Wind industry trends
Falling costs. Wind energy costs are down two-thirds in seven years and will keep falling. Analysts surveyed by the Lawrence Berkeley National Laboratory predicted a further 24% drop from 2014-2030.
Higher winds, longer blades. Increased tower elevations make new areas cost-effective, and longer blades make today’s turbines perform closer to capacity.
Digitalization. Big data and artificial intelligence are converging with storage to smooth intermittency and maximize output. Meters with two-way communications mean “we can now manage load points bidirectionally,” says incoming AWEA Chair Tristan Grimbert of EDF Renewables.
Repowering. The U.S. Department of Energy’s Wind Vision study assumes turbines will be replaced at 25 years. New technology increases output, lowers maintenance and generates factory orders.
Offshore progress. The five offshore turbines off Block Island will be joined by hundreds of others now on the drawing boards. Costs will fall, and jobs and investments will follow. As part of the cost-cutting, major oil and gas players are repurposing ships and other offshore assets.
Non-utility demand. Driven by dollar signs, consumer preference for wind remains strong. General Motors will soon use 100% wind power to make its biggest SUVs. Amazon Web Services brought utility-scale wind to North Carolina. Atlanta just committed to go 100% renewable.
Hedging. Natural gas prices, historically volatile, have edged up. Even renewables critic Thomas Pyle of the Institute for Energy Research acknowledges it’s not in the national interest to overcommit to gas on the grid.

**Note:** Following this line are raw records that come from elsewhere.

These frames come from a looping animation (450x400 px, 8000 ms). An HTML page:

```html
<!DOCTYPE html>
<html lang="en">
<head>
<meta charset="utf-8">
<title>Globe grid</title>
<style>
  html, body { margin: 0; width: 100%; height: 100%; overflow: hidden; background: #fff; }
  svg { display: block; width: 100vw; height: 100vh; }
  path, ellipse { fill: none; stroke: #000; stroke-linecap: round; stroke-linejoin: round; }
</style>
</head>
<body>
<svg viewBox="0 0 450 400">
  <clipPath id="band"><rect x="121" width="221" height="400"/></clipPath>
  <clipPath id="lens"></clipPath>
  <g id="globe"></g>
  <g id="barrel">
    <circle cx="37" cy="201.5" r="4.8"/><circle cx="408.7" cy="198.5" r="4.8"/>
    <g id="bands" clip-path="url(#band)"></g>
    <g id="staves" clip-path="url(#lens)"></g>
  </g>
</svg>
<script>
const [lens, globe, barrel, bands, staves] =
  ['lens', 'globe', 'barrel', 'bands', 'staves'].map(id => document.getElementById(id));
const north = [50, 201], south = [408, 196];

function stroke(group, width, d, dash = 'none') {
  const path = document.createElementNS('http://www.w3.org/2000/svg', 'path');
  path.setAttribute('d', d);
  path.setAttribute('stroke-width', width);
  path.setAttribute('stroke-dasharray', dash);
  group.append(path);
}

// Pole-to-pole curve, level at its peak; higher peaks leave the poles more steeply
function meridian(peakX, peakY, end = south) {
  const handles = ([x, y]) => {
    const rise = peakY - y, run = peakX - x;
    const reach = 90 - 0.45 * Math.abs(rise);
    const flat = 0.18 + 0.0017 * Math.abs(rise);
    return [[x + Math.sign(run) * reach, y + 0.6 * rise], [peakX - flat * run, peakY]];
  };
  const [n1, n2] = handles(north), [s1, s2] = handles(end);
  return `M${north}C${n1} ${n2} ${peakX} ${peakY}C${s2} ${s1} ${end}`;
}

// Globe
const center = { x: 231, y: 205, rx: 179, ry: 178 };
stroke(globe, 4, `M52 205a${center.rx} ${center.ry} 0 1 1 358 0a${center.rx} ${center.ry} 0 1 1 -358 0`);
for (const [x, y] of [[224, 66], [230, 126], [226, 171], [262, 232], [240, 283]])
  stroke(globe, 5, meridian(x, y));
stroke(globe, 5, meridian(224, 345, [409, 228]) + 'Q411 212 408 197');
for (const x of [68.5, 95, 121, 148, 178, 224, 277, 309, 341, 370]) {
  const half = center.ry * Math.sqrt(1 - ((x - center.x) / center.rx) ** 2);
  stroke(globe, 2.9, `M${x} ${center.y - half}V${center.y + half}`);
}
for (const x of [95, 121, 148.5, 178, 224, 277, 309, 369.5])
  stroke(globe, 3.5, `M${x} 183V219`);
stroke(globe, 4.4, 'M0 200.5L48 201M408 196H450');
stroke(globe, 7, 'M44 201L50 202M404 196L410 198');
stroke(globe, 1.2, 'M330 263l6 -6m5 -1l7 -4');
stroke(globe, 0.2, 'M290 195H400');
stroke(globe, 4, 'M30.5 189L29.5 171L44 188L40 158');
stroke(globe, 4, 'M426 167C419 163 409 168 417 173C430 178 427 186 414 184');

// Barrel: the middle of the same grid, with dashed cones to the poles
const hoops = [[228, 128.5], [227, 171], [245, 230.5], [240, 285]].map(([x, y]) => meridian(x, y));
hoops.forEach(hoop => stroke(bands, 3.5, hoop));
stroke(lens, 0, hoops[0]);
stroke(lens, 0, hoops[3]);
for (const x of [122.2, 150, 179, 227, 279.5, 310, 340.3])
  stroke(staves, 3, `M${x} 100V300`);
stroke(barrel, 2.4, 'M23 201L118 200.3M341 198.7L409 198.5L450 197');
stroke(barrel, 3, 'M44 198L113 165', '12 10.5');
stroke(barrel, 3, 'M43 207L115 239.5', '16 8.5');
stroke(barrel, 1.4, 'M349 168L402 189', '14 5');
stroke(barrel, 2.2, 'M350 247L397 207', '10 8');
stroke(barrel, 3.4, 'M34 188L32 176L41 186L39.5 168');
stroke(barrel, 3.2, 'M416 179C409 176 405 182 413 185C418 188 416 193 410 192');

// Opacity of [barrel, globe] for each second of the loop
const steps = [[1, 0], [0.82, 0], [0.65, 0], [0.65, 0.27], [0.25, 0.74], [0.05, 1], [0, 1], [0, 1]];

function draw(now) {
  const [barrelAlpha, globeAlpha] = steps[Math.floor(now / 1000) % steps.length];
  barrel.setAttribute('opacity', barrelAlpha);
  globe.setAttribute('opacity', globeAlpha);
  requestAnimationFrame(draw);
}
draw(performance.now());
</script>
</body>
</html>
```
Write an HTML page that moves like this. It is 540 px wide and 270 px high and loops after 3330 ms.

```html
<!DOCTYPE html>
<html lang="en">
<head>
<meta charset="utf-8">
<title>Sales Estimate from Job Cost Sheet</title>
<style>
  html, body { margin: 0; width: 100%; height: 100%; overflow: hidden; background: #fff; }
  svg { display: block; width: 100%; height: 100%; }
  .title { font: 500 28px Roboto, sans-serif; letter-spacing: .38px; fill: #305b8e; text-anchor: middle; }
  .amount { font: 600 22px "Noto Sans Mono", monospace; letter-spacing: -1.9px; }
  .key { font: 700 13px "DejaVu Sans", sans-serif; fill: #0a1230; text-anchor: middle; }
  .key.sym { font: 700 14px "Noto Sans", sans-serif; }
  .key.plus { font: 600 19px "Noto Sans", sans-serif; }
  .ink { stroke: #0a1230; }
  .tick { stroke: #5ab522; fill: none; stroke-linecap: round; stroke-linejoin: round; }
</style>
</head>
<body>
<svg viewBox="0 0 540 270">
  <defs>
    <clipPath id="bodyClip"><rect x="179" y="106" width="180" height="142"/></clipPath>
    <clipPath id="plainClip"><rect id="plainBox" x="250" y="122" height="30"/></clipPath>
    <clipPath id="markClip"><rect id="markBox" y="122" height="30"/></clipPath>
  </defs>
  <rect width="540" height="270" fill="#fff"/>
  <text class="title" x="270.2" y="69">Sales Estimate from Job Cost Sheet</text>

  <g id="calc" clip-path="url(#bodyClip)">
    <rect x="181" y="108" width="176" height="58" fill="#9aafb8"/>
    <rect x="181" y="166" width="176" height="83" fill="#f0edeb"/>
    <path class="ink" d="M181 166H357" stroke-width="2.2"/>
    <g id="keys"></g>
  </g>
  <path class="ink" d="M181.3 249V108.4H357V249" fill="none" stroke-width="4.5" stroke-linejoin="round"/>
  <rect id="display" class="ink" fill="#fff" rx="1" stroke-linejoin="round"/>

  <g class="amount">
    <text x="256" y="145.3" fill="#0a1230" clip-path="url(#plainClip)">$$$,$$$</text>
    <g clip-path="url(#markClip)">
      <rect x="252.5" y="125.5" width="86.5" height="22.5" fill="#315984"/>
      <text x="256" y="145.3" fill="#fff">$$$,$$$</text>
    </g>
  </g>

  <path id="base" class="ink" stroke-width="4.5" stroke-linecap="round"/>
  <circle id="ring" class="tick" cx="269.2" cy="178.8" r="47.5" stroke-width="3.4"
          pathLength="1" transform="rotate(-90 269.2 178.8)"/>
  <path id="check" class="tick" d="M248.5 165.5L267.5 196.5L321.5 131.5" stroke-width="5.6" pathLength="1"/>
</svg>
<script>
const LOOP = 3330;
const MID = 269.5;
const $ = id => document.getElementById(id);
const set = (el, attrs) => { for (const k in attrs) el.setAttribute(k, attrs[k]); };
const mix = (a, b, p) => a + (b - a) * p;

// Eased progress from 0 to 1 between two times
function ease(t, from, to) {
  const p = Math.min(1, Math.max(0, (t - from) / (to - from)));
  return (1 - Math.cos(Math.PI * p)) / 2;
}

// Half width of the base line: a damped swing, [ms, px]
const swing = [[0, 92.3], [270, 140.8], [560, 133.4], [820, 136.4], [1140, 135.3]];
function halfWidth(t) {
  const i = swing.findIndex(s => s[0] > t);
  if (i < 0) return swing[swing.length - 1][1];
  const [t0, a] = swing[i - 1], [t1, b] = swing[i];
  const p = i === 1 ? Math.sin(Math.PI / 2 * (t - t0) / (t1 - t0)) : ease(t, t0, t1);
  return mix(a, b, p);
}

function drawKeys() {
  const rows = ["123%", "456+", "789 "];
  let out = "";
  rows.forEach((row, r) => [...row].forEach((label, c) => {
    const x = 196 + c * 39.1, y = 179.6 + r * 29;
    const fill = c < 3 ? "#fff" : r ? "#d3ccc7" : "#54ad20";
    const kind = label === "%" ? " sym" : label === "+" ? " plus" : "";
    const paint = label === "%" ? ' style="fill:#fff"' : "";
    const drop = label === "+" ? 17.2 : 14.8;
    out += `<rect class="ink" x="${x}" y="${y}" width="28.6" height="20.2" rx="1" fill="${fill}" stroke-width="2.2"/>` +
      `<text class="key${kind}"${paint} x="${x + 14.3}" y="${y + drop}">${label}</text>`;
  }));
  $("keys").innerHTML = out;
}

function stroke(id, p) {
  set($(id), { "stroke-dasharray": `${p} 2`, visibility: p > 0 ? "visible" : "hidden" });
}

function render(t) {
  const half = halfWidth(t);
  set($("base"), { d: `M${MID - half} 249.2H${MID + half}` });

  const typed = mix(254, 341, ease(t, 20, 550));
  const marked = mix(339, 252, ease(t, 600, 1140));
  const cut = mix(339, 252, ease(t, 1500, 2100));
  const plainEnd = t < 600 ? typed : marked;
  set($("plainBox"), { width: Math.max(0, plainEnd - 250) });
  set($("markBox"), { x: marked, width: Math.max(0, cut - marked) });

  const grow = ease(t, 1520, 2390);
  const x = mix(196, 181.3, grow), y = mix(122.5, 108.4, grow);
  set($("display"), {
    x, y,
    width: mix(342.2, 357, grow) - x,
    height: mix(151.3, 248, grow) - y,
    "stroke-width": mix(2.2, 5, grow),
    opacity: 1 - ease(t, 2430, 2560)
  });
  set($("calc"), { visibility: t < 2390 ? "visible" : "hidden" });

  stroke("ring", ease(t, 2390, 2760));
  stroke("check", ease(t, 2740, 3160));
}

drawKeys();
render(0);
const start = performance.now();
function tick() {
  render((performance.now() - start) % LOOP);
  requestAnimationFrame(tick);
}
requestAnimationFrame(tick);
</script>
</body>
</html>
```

Already, wind saves consumers billions a year by moderating gas price spikes; energy buyers will continue to hedge their bets.
Diversification. Big fossil companies are entering wind energy to diversify. Shell reportedly is even investing in wind partly because, in addition to putting electricity on the grid, it can power the electrolysis reactions that make hydrogen, a potential future transportation fuel.
Exports. Renewable NRG of Vermont, for instance, has customers in 160 countries for its met towers and resource assessment gear. By next year, it’s hoping to bring to market ultrasonic deterrents to keep bats away from turbines.
LNG growth. As exports of liquefied natural gas increase with more ports, wind turbines could fill some of the grid demand that gas now serves.
Electrification. Electric vehicles (EVs) are going mainstream and spawning new variants. Many early adopters prefer to drive on renewable energy. Transportation currently accounts for just .3% of electricity use, but EVs at scale could increase demand grid-wide.
State policies. States continue to work on increasing their renewable energy standards, including California, Minnesota and Nevada. Assuming they withstand challenges, these state laws will continue to drive wind purchases after the national policy phases out.
Utility IRPs. Utilities in 33 states must file integrated resource plans (IRPs), forecasting their sources of electricity for five to 20 years. Wind’s low cost and fixed price makes it an essential part of many utilities’ long-term planning. Its growing track record for reliability and grid services has led some utility executives to call wind “the new baseload.”
Transmission build-out. Administration leaders, as well as regional grid operators and the wind industry, are starting to push for upgraded grid infrastructure to overcome congestion and get all this low-cost energy to market. Transmission pays for itself many times over in consumer savings, so the obstacles are mainly policies and regulations, not dollars. The expected infrastructure bill in Congress will be an opportunity.
U.S. factory jobs. One of President Donald Trump’s top campaign promises was to keep U.S. factory jobs. The U.S. started 2017 with 25,000 jobs making parts for wind turbines at 500 factories and assembly plants. Navigant says that can grow by 8,000 factory jobs during Trump’s first term in office.
Bipartisan support. Dozens of Republicans in both the House and Senate are strong wind advocates because they see the economic benefits back home. By 2020, Navigant projects 147,000 American wind workers in all and another 101,000 spin-off jobs in surrounding communities. We’ll generate $85 billion in economic activity over this presidential administration – much of it in rural and Rust Belt areas critical to the next election.
And that’s why I believe wind will keep working for America.
Tom Kiernan is CEO of the American Wind Energy Association.